[Entries provided]
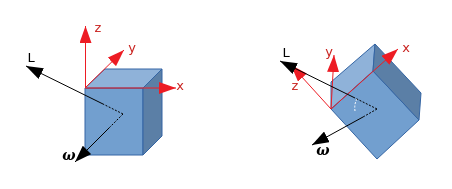
<!DOCTYPE html>
<html lang="en">
<head>
<meta charset="utf-8">
<title>Rotating body axes</title>
<style>
:root {
  --paper: #ffffff;
  --face-front: #729fcf;
  --face-top: #8fb2d9;
  --face-side: #5b7fa6;
  --edge: #3465a4;
  --axis: #ed1c24;
  --axis-label: #c9211e;
  --vector: #000000;
}
html, body { margin: 0; background: var(--paper); overflow: hidden; }
.diagram { display: block; width: 452px; height: 189px; }
.cube { stroke: var(--edge); stroke-width: 1; stroke-linejoin: round; }
.front { fill: var(--face-front); }
.top { fill: var(--face-top); }
.side { fill: var(--face-side); }
.axis { stroke: var(--axis); stroke-width: 1; }
.vector { stroke: var(--vector); stroke-width: 1; }
.inside { stroke: var(--vector); stroke-width: 1; stroke-dasharray: 2 1.5; }
.angle { fill: none; stroke: var(--paper); stroke-width: 1; stroke-dasharray: 2 1.5; }
.axis-head { fill: var(--axis); }
.vector-head { fill: var(--vector); }
text { font: 13px "DejaVu Sans", "Open Sans", sans-serif; text-anchor: middle; fill: var(--vector); }
.axis-label { fill: var(--axis-label); }
.omega { font: italic bold 14px "DejaVu Serif", "TeX Gyre Pagella", "Noto Serif", serif; }
</style>
</head>
<body>
<svg class="diagram" viewBox="0 0 452 189" role="img" aria-label="Two cubes with body axes x, y, z, angular momentum L and angular velocity omega">
  <defs>
    <marker id="axis-arrow" markerUnits="userSpaceOnUse" markerWidth="17" markerHeight="12" refX="17" refY="6" orient="auto">
      <polygon class="axis-head" points="0,0 17,6 0,12"/>
    </marker>
    <marker id="vector-arrow" markerUnits="userSpaceOnUse" markerWidth="17" markerHeight="12" refX="17" refY="6" orient="auto">
      <polygon class="vector-head" points="0,0 17,6 0,12"/>
    </marker>
  </defs>

  <g id="initial-position">
    <g class="cube">
      <polygon class="front" points="85,88 143,88 143,155 85,155"/>
      <polygon class="top" points="85,88 105,69 162,69 143,88"/>
      <polygon class="side" points="143,88 162,69 162,136 143,155"/>
    </g>
    <g class="axis" marker-end="url(#axis-arrow)">
      <line x1="85.5" y1="88" x2="85.5" y2="26" marker-end="url(#axis-arrow)"/>
      <line x1="85" y1="88" x2="124" y2="50" marker-end="url(#axis-arrow)"/>
      <line x1="85" y1="88" x2="176" y2="88" marker-end="url(#axis-arrow)"/>
    </g>
    <line class="inside" x1="123" y1="114" x2="103" y2="104"/>
    <line class="vector" x1="103" y1="104" x2="26" y2="66" marker-end="url(#vector-arrow)"/>
    <line class="inside" x1="123" y1="114" x2="109" y2="128"/>
    <line class="vector" x1="109" y1="128" x2="75" y2="162" marker-end="url(#vector-arrow)"/>
    <text class="axis-label" x="98" y="32">z</text>
    <text class="axis-label" x="132" y="52">y</text>
    <text class="axis-label" x="180" y="90">x</text>
    <text x="31" y="62">L</text>
    <text class="omega" x="69" y="160">ω</text>
  </g>

  <g id="rotated-position">
    <g class="cube">
      <polygon class="front" points="331,109 373,71 419,120 377,159"/>
      <polygon class="top" points="331,82 375,44 373,71 331,109"/>
      <polygon class="side" points="375,44 421,93 419,120 373,71"/>
    </g>
    <g class="axis">
      <line x1="331" y1="109" x2="398" y2="49" marker-end="url(#axis-arrow)"/>
      <line x1="331" y1="109" x2="334" y2="55" marker-end="url(#axis-arrow)"/>
      <line x1="331" y1="109" x2="291" y2="65" marker-end="url(#axis-arrow)"/>
    </g>
    <path class="angle" d="M357 99Q354 104 355 111"/>
    <line class="inside" x1="377" y1="109" x2="355" y2="98"/>
    <line class="vector" x1="355" y1="98" x2="280" y2="61" marker-end="url(#vector-arrow)"/>
    <line class="inside" x1="377" y1="109" x2="363" y2="117"/>
    <line class="vector" x1="363" y1="117" x2="312" y2="145" marker-end="url(#vector-arrow)"/>
    <text class="axis-label" x="295" y="90">z</text>
    <text class="axis-label" x="329" y="56">y</text>
    <text class="axis-label" x="406" y="52">x</text>
    <text x="286" y="57">L</text>
    <text class="omega" x="323" y="155">ω</text>
  </g>
</svg>
</body>
</html>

[Task requirements]
Return the complete material exactly as it appears, without images.

[Task output]
<!DOCTYPE html>
<html lang="en">
<head>
<meta charset="utf-8">
<title>Rotating body axes</title>
<style>
:root {
  --paper: #ffffff;
  --face-front: #729fcf;
  --face-top: #8fb2d9;
  --face-side: #5b7fa6;
  --edge: #3465a4;
  --axis: #ed1c24;
  --axis-label: #c9211e;
  --vector: #000000;
}
html, body { margin: 0; background: var(--paper); overflow: hidden; }
.diagram { display: block; width: 452px; height: 189px; }
.cube { stroke: var(--edge); stroke-width: 1; stroke-linejoin: round; }
.front { fill: var(--face-front); }
.top { fill: var(--face-top); }
.side { fill: var(--face-side); }
.axis { stroke: var(--axis); stroke-width: 1; }
.vector { stroke: var(--vector); stroke-width: 1; }
.inside { stroke: var(--vector); stroke-width: 1; stroke-dasharray: 2 1.5; }
.angle { fill: none; stroke: var(--paper); stroke-width: 1; stroke-dasharray: 2 1.5; }
.axis-head { fill: var(--axis); }
.vector-head { fill: var(--vector); }
text { font: 13px "DejaVu Sans", "Open Sans", sans-serif; text-anchor: middle; fill: var(--vector); }
.axis-label { fill: var(--axis-label); }
.omega { font: italic bold 14px "DejaVu Serif", "TeX Gyre Pagella", "Noto Serif", serif; }
</style>
</head>
<body>
<svg class="diagram" viewBox="0 0 452 189" role="img" aria-label="Two cubes with body axes x, y, z, angular momentum L and angular velocity omega">
  <defs>
    <marker id="axis-arrow" markerUnits="userSpaceOnUse" markerWidth="17" markerHeight="12" refX="17" refY="6" orient="auto">
      <polygon class="axis-head" points="0,0 17,6 0,12"/>
    </marker>
    <marker id="vector-arrow" markerUnits="userSpaceOnUse" markerWidth="17" markerHeight="12" refX="17" refY="6" orient="auto">
      <polygon class="vector-head" points="0,0 17,6 0,12"/>
    </marker>
  </defs>

  <g id="initial-position">
    <g class="cube">
      <polygon class="front" points="85,88 143,88 143,155 85,155"/>
      <polygon class="top" points="85,88 105,69 162,69 143,88"/>
      <polygon class="side" points="143,88 162,69 162,136 143,155"/>
    </g>
    <g class="axis" marker-end="url(#axis-arrow)">
      <line x1="85.5" y1="88" x2="85.5" y2="26" marker-end="url(#axis-arrow)"/>
      <line x1="85" y1="88" x2="124" y2="50" marker-end="url(#axis-arrow)"/>
      <line x1="85" y1="88" x2="176" y2="88" marker-end="url(#axis-arrow)"/>
    </g>
    <line class="inside" x1="123" y1="114" x2="103" y2="104"/>
    <line class="vector" x1="103" y1="104" x2="26" y2="66" marker-end="url(#vector-arrow)"/>
    <line class="inside" x1="123" y1="114" x2="109" y2="128"/>
    <line class="vector" x1="109" y1="128" x2="75" y2="162" marker-end="url(#vector-arrow)"/>
    <text class="axis-label" x="98" y="32">z</text>
    <text class="axis-label" x="132" y="52">y</text>
    <text class="axis-label" x="180" y="90">x</text>
    <text x="31" y="62">L</text>
    <text class="omega" x="69" y="160">ω</text>
  </g>

  <g id="rotated-position">
    <g class="cube">
      <polygon class="front" points="331,109 373,71 419,120 377,159"/>
      <polygon class="top" points="331,82 375,44 373,71 331,109"/>
      <polygon class="side" points="375,44 421,93 419,120 373,71"/>
    </g>
    <g class="axis">
      <line x1="331" y1="109" x2="398" y2="49" marker-end="url(#axis-arrow)"/>
      <line x1="331" y1="109" x2="334" y2="55" marker-end="url(#axis-arrow)"/>
      <line x1="331" y1="109" x2="291" y2="65" marker-end="url(#axis-arrow)"/>
    </g>
    <path class="angle" d="M357 99Q354 104 355 111"/>
    <line class="inside" x1="377" y1="109" x2="355" y2="98"/>
    <line class="vector" x1="355" y1="98" x2="280" y2="61" marker-end="url(#vector-arrow)"/>
    <line class="inside" x1="377" y1="109" x2="363" y2="117"/>
    <line class="vector" x1="363" y1="117" x2="312" y2="145" marker-end="url(#vector-arrow)"/>
    <text class="axis-label" x="295" y="90">z</text>
    <text class="axis-label" x="329" y="56">y</text>
    <text class="axis-label" x="406" y="52">x</text>
    <text x="286" y="57">L</text>
    <text class="omega" x="323" y="155">ω</text>
  </g>
</svg>
</body>
</html>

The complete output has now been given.